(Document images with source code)
══════════
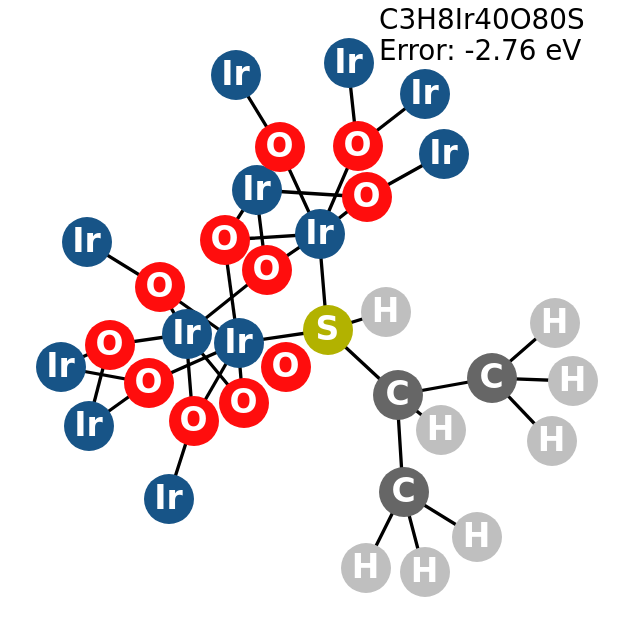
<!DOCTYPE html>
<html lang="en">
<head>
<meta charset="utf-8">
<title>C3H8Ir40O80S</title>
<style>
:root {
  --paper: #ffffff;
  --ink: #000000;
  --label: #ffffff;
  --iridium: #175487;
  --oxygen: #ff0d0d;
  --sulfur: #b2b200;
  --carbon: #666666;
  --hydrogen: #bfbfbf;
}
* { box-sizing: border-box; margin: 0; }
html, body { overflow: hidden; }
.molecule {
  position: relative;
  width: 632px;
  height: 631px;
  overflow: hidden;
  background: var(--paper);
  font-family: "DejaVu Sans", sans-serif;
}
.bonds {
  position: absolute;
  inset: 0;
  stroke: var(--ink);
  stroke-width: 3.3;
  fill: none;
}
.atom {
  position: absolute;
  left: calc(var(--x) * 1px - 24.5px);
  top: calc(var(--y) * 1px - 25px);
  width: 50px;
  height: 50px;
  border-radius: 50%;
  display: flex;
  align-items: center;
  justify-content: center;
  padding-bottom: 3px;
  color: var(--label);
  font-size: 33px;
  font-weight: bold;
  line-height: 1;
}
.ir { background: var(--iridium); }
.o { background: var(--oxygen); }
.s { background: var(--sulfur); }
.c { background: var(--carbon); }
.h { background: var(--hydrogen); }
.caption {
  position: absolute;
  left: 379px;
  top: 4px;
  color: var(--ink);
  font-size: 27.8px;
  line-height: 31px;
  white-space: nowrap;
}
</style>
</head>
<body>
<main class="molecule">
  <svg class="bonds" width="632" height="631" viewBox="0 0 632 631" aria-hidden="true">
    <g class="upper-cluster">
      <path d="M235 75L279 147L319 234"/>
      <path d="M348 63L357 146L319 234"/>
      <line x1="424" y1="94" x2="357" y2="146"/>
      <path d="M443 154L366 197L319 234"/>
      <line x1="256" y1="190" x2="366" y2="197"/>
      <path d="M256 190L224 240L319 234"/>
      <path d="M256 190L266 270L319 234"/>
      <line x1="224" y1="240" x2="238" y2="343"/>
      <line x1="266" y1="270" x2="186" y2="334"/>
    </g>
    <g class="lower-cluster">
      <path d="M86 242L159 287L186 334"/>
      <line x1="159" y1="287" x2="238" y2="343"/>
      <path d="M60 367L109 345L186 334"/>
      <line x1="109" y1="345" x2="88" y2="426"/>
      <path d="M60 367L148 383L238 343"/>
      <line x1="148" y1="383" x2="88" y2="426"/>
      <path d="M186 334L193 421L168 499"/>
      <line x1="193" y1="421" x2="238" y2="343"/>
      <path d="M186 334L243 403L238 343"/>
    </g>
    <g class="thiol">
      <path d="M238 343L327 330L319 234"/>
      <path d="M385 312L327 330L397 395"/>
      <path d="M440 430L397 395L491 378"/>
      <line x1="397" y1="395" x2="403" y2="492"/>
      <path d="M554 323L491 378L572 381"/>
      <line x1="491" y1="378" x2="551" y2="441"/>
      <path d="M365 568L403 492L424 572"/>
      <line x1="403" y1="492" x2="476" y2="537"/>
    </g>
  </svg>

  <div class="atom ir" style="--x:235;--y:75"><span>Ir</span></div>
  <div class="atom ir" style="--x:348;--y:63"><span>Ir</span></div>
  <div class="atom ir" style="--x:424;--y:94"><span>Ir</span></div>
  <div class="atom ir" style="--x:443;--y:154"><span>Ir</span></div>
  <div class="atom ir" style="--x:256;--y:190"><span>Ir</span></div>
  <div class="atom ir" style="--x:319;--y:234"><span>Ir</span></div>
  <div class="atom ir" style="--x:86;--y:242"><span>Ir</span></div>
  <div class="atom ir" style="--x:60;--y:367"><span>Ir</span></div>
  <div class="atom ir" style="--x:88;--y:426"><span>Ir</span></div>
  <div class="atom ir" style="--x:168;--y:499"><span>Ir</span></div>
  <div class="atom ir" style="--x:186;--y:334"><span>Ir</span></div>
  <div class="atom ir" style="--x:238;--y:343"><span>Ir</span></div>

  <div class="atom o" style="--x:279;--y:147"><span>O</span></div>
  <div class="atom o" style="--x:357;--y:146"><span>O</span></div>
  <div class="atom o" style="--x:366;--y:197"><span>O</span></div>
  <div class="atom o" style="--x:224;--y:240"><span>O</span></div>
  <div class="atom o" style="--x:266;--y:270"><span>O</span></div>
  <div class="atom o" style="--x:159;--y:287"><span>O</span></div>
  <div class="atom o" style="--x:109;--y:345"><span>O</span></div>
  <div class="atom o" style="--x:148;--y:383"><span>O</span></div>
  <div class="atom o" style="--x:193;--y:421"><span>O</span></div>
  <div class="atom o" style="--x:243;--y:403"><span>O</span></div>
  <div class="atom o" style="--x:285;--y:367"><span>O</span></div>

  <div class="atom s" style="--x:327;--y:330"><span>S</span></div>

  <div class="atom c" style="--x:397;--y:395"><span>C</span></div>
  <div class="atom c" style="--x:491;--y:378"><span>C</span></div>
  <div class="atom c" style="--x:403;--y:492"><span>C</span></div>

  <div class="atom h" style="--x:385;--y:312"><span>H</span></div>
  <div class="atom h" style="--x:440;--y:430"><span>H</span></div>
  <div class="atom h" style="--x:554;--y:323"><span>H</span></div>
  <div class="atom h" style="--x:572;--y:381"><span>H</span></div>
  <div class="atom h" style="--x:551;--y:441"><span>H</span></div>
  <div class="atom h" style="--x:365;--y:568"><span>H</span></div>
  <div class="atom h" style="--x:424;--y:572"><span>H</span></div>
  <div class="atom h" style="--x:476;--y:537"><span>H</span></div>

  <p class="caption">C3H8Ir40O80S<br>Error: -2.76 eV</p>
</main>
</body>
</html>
══════════
▸ **TASK STATEMENT**
Images stay out, but the rest of the data above must be repeated exactly.

▸ **EXERCISE RESPONSE**
<!DOCTYPE html>
<html lang="en">
<head>
<meta charset="utf-8">
<title>C3H8Ir40O80S</title>
<style>
:root {
  --paper: #ffffff;
  --ink: #000000;
  --label: #ffffff;
  --iridium: #175487;
  --oxygen: #ff0d0d;
  --sulfur: #b2b200;
  --carbon: #666666;
  --hydrogen: #bfbfbf;
}
* { box-sizing: border-box; margin: 0; }
html, body { overflow: hidden; }
.molecule {
  position: relative;
  width: 632px;
  height: 631px;
  overflow: hidden;
  background: var(--paper);
  font-family: "DejaVu Sans", sans-serif;
}
.bonds {
  position: absolute;
  inset: 0;
  stroke: var(--ink);
  stroke-width: 3.3;
  fill: none;
}
.atom {
  position: absolute;
  left: calc(var(--x) * 1px - 24.5px);
  top: calc(var(--y) * 1px - 25px);
  width: 50px;
  height: 50px;
  border-radius: 50%;
  display: flex;
  align-items: center;
  justify-content: center;
  padding-bottom: 3px;
  color: var(--label);
  font-size: 33px;
  font-weight: bold;
  line-height: 1;
}
.ir { background: var(--iridium); }
.o { background: var(--oxygen); }
.s { background: var(--sulfur); }
.c { background: var(--carbon); }
.h { background: var(--hydrogen); }
.caption {
  position: absolute;
  left: 379px;
  top: 4px;
  color: var(--ink);
  font-size: 27.8px;
  line-height: 31px;
  white-space: nowrap;
}
</style>
</head>
<body>
<main class="molecule">
  <svg class="bonds" width="632" height="631" viewBox="0 0 632 631" aria-hidden="true">
    <g class="upper-cluster">
      <path d="M235 75L279 147L319 234"/>
      <path d="M348 63L357 146L319 234"/>
      <line x1="424" y1="94" x2="357" y2="146"/>
      <path d="M443 154L366 197L319 234"/>
      <line x1="256" y1="190" x2="366" y2="197"/>
      <path d="M256 190L224 240L319 234"/>
      <path d="M256 190L266 270L319 234"/>
      <line x1="224" y1="240" x2="238" y2="343"/>
      <line x1="266" y1="270" x2="186" y2="334"/>
    </g>
    <g class="lower-cluster">
      <path d="M86 242L159 287L186 334"/>
      <line x1="159" y1="287" x2="238" y2="343"/>
      <path d="M60 367L109 345L186 334"/>
      <line x1="109" y1="345" x2="88" y2="426"/>
      <path d="M60 367L148 383L238 343"/>
      <line x1="148" y1="383" x2="88" y2="426"/>
      <path d="M186 334L193 421L168 499"/>
      <line x1="193" y1="421" x2="238" y2="343"/>
      <path d="M186 334L243 403L238 343"/>
    </g>
    <g class="thiol">
      <path d="M238 343L327 330L319 234"/>
      <path d="M385 312L327 330L397 395"/>
      <path d="M440 430L397 395L491 378"/>
      <line x1="397" y1="395" x2="403" y2="492"/>
      <path d="M554 323L491 378L572 381"/>
      <line x1="491" y1="378" x2="551" y2="441"/>
      <path d="M365 568L403 492L424 572"/>
      <line x1="403" y1="492" x2="476" y2="537"/>
    </g>
  </svg>

  <div class="atom ir" style="--x:235;--y:75"><span>Ir</span></div>
  <div class="atom ir" style="--x:348;--y:63"><span>Ir</span></div>
  <div class="atom ir" style="--x:424;--y:94"><span>Ir</span></div>
  <div class="atom ir" style="--x:443;--y:154"><span>Ir</span></div>
  <div class="atom ir" style="--x:256;--y:190"><span>Ir</span></div>
  <div class="atom ir" style="--x:319;--y:234"><span>Ir</span></div>
  <div class="atom ir" style="--x:86;--y:242"><span>Ir</span></div>
  <div class="atom ir" style="--x:60;--y:367"><span>Ir</span></div>
  <div class="atom ir" style="--x:88;--y:426"><span>Ir</span></div>
  <div class="atom ir" style="--x:168;--y:499"><span>Ir</span></div>
  <div class="atom ir" style="--x:186;--y:334"><span>Ir</span></div>
  <div class="atom ir" style="--x:238;--y:343"><span>Ir</span></div>

  <div class="atom o" style="--x:279;--y:147"><span>O</span></div>
  <div class="atom o" style="--x:357;--y:146"><span>O</span></div>
  <div class="atom o" style="--x:366;--y:197"><span>O</span></div>
  <div class="atom o" style="--x:224;--y:240"><span>O</span></div>
  <div class="atom o" style="--x:266;--y:270"><span>O</span></div>
  <div class="atom o" style="--x:159;--y:287"><span>O</span></div>
  <div class="atom o" style="--x:109;--y:345"><span>O</span></div>
  <div class="atom o" style="--x:148;--y:383"><span>O</span></div>
  <div class="atom o" style="--x:193;--y:421"><span>O</span></div>
  <div class="atom o" style="--x:243;--y:403"><span>O</span></div>
  <div class="atom o" style="--x:285;--y:367"><span>O</span></div>

  <div class="atom s" style="--x:327;--y:330"><span>S</span></div>

  <div class="atom c" style="--x:397;--y:395"><span>C</span></div>
  <div class="atom c" style="--x:491;--y:378"><span>C</span></div>
  <div class="atom c" style="--x:403;--y:492"><span>C</span></div>

  <div class="atom h" style="--x:385;--y:312"><span>H</span></div>
  <div class="atom h" style="--x:440;--y:430"><span>H</span></div>
  <div class="atom h" style="--x:554;--y:323"><span>H</span></div>
  <div class="atom h" style="--x:572;--y:381"><span>H</span></div>
  <div class="atom h" style="--x:551;--y:441"><span>H</span></div>
  <div class="atom h" style="--x:365;--y:568"><span>H</span></div>
  <div class="atom h" style="--x:424;--y:572"><span>H</span></div>
  <div class="atom h" style="--x:476;--y:537"><span>H</span></div>

  <p class="caption">C3H8Ir40O80S<br>Error: -2.76 eV</p>
</main>
</body>
</html>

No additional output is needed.